[Stored data entries]
..............................

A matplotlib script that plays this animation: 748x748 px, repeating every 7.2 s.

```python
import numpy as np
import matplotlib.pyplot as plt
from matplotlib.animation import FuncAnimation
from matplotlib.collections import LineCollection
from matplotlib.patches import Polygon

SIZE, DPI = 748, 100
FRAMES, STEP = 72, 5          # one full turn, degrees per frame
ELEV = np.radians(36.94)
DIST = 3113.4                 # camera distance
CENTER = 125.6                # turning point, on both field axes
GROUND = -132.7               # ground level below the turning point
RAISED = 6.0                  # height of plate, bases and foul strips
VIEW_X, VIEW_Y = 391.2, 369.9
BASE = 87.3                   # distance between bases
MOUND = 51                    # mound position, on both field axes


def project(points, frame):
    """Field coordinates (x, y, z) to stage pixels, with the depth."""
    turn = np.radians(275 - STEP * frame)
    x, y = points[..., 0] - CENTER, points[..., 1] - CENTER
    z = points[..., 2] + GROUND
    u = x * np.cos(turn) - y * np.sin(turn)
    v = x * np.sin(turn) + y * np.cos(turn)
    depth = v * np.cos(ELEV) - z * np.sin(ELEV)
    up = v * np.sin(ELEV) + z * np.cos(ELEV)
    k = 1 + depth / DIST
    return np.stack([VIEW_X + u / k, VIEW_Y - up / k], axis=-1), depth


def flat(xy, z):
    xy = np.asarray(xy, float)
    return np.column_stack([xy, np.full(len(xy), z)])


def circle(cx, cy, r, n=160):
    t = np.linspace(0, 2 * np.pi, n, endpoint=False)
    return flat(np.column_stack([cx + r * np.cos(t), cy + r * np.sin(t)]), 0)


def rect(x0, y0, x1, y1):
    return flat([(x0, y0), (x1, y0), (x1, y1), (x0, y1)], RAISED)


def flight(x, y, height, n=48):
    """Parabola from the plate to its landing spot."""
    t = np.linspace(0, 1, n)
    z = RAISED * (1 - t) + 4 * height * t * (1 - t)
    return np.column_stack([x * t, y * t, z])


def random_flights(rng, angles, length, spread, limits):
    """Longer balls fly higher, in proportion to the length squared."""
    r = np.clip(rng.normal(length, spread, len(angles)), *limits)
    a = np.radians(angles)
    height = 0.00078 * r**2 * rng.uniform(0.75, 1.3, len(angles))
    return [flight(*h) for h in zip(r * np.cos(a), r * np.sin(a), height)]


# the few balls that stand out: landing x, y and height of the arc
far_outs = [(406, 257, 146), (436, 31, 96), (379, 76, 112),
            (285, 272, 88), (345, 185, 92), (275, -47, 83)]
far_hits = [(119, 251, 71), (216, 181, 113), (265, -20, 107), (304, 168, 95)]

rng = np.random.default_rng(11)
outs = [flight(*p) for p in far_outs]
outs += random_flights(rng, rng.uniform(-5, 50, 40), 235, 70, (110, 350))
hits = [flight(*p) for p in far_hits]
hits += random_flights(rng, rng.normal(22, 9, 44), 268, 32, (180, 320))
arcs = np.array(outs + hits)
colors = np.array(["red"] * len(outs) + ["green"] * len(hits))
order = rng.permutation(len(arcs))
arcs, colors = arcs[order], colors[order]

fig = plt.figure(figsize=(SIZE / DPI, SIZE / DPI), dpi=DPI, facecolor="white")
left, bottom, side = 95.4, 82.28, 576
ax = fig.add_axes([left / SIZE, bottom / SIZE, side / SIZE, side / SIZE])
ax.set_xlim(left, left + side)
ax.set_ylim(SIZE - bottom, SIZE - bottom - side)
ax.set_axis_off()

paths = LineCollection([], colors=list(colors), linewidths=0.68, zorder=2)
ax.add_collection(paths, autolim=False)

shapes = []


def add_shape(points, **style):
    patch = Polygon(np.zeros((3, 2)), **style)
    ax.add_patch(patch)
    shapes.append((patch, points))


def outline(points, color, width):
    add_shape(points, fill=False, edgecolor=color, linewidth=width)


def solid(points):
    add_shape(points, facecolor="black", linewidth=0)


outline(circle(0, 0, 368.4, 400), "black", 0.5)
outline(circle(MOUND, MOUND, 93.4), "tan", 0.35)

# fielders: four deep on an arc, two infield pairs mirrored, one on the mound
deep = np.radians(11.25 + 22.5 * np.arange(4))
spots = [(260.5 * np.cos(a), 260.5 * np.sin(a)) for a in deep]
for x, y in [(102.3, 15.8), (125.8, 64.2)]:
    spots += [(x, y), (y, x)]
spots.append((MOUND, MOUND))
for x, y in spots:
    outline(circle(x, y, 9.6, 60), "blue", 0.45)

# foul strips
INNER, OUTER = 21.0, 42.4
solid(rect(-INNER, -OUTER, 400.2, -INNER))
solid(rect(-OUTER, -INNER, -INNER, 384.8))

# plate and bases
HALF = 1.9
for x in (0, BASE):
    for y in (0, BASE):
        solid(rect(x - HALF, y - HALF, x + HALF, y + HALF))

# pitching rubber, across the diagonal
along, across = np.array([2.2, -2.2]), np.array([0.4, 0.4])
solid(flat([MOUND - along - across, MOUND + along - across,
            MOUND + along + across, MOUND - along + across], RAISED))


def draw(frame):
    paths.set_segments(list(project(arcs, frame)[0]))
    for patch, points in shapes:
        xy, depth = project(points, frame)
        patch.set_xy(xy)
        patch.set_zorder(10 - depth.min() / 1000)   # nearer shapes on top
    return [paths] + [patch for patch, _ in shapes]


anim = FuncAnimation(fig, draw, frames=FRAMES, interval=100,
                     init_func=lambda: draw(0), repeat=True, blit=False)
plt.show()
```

..............................

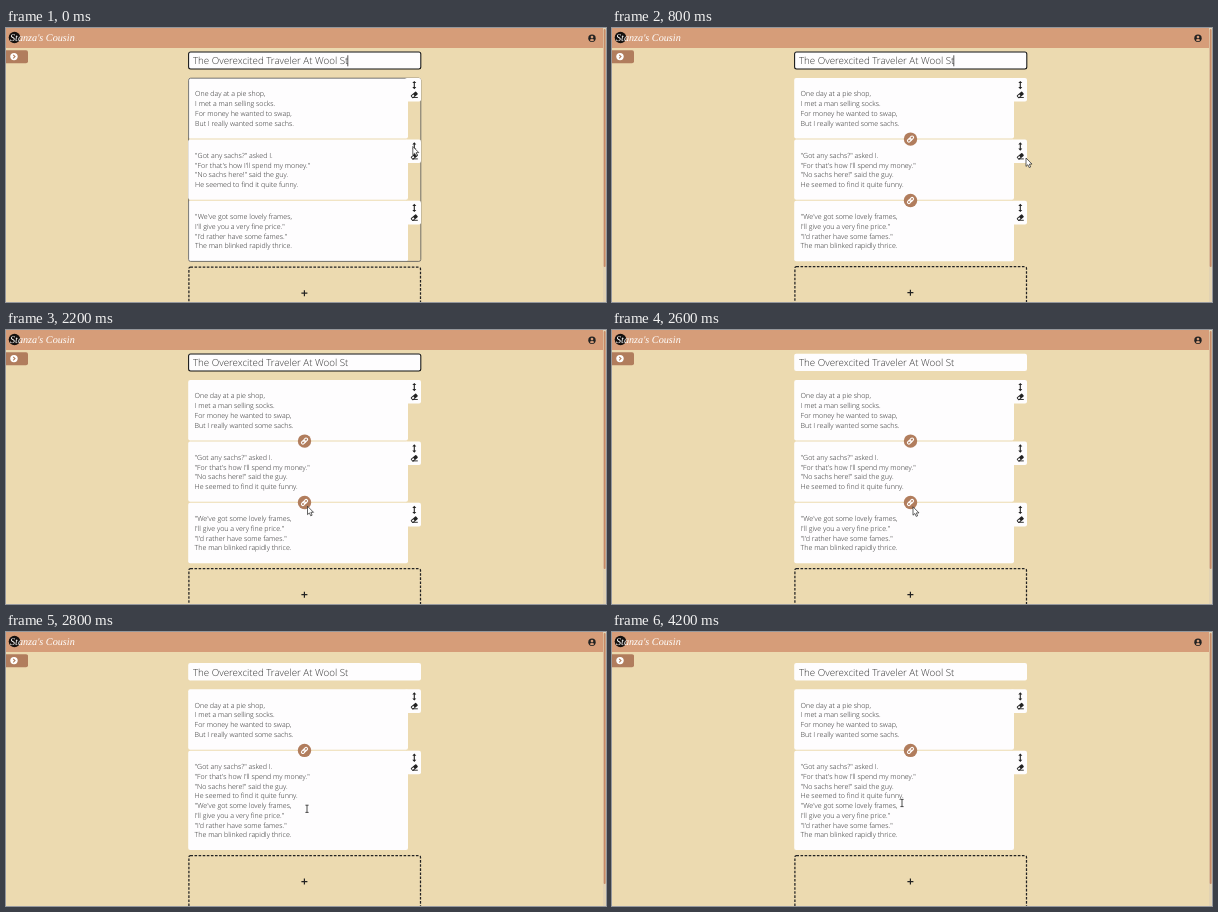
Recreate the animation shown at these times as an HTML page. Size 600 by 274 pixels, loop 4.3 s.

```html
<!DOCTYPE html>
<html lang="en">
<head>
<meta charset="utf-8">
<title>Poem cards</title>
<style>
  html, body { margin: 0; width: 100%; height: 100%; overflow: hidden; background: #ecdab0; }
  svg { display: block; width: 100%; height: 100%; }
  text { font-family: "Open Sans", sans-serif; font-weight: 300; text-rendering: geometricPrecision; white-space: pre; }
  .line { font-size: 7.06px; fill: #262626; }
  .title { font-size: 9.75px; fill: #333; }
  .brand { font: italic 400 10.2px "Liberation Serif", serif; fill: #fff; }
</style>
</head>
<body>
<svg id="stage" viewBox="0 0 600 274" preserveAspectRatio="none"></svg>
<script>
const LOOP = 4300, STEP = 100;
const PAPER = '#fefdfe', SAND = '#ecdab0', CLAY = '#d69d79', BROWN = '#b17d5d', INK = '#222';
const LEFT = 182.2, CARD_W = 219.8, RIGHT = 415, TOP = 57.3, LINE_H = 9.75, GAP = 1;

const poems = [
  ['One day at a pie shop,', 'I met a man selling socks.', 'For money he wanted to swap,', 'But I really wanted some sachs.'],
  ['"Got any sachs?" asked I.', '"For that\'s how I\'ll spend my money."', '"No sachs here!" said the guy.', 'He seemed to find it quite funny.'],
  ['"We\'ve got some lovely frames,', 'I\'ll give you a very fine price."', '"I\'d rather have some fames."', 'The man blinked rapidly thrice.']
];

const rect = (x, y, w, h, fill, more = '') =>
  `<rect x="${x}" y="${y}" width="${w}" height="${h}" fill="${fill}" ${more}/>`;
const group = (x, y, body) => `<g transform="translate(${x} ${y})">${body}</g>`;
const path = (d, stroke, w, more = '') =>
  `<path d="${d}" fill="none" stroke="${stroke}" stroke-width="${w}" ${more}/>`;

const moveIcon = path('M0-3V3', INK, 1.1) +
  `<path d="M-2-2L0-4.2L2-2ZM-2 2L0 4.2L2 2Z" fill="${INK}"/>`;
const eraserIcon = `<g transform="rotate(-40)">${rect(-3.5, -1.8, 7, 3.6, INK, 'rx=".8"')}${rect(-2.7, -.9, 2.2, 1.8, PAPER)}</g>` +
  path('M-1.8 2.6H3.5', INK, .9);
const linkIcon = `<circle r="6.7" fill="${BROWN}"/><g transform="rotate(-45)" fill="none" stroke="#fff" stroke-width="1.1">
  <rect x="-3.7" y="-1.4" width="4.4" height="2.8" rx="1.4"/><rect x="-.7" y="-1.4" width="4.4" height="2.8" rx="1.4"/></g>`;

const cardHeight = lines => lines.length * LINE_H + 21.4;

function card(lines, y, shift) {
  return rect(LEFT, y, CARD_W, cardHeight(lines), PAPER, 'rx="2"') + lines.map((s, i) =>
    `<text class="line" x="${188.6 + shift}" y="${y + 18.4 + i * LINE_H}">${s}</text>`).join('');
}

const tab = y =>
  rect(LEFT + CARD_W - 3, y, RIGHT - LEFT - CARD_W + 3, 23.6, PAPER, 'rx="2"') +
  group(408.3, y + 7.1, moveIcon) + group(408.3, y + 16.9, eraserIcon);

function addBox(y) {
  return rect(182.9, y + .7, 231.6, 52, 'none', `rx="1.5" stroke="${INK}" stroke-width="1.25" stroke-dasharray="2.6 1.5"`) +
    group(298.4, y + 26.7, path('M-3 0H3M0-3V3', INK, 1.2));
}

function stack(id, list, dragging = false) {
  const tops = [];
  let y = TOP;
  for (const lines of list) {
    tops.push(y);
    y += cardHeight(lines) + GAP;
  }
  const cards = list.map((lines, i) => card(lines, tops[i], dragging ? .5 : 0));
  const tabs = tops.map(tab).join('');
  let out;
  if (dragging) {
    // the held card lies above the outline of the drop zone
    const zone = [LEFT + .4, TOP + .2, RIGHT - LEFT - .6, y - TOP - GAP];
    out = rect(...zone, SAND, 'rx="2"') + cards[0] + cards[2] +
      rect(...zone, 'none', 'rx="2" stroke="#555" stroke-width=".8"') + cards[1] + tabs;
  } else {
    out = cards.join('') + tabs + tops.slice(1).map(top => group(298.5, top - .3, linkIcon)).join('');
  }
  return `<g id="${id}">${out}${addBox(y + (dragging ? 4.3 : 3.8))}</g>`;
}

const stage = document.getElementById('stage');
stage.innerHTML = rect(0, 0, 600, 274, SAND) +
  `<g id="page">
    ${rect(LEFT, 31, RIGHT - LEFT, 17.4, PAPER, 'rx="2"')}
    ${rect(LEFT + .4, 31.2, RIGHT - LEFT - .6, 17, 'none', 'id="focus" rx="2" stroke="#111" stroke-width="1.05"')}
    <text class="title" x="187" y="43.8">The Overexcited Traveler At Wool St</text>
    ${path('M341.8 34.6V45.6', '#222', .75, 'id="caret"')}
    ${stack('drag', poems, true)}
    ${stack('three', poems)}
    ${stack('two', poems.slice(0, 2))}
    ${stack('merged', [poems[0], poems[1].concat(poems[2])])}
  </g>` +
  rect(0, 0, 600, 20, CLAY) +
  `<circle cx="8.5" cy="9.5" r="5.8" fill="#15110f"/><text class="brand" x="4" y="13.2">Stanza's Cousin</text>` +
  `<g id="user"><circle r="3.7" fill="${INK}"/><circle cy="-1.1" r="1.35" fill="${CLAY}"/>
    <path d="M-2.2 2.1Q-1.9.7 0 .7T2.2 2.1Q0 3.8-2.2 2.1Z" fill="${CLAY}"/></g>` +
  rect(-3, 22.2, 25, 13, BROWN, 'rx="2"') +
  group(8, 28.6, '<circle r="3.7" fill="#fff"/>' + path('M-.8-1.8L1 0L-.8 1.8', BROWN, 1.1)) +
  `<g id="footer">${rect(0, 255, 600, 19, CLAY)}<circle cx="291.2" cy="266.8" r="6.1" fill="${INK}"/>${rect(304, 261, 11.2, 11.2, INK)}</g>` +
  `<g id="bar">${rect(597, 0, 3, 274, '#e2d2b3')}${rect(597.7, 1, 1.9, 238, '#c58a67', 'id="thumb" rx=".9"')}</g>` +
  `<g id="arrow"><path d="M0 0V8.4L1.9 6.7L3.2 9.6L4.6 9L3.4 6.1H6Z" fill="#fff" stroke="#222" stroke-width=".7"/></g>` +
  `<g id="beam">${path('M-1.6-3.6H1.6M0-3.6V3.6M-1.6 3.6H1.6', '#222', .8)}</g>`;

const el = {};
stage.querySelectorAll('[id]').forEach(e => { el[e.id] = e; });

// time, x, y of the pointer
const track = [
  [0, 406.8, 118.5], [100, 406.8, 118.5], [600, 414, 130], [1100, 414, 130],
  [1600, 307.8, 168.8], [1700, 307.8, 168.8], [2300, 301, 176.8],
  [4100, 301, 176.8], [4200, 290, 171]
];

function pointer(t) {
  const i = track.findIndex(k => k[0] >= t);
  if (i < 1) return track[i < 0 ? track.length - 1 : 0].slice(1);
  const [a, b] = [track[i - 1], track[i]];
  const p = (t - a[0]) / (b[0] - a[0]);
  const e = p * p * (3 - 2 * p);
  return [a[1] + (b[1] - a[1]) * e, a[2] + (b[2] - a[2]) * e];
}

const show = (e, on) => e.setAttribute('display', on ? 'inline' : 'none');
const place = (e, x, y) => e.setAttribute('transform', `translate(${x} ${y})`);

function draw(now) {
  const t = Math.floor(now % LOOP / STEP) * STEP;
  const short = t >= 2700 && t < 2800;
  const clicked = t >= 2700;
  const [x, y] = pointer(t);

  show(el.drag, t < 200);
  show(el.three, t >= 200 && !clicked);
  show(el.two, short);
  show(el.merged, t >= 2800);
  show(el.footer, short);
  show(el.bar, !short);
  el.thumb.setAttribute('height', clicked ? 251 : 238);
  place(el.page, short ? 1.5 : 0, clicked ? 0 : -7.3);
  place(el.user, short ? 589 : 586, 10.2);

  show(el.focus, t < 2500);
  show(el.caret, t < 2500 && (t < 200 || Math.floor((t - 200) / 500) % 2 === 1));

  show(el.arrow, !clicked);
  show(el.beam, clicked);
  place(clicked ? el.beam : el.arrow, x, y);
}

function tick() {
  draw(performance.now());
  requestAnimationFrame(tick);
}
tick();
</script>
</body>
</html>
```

..............................

- _TASK PROMPT_
Report how many lines in the records hold the word "eraserIcon", giving the number and nothing else.

- _ANSWER SECTION_
2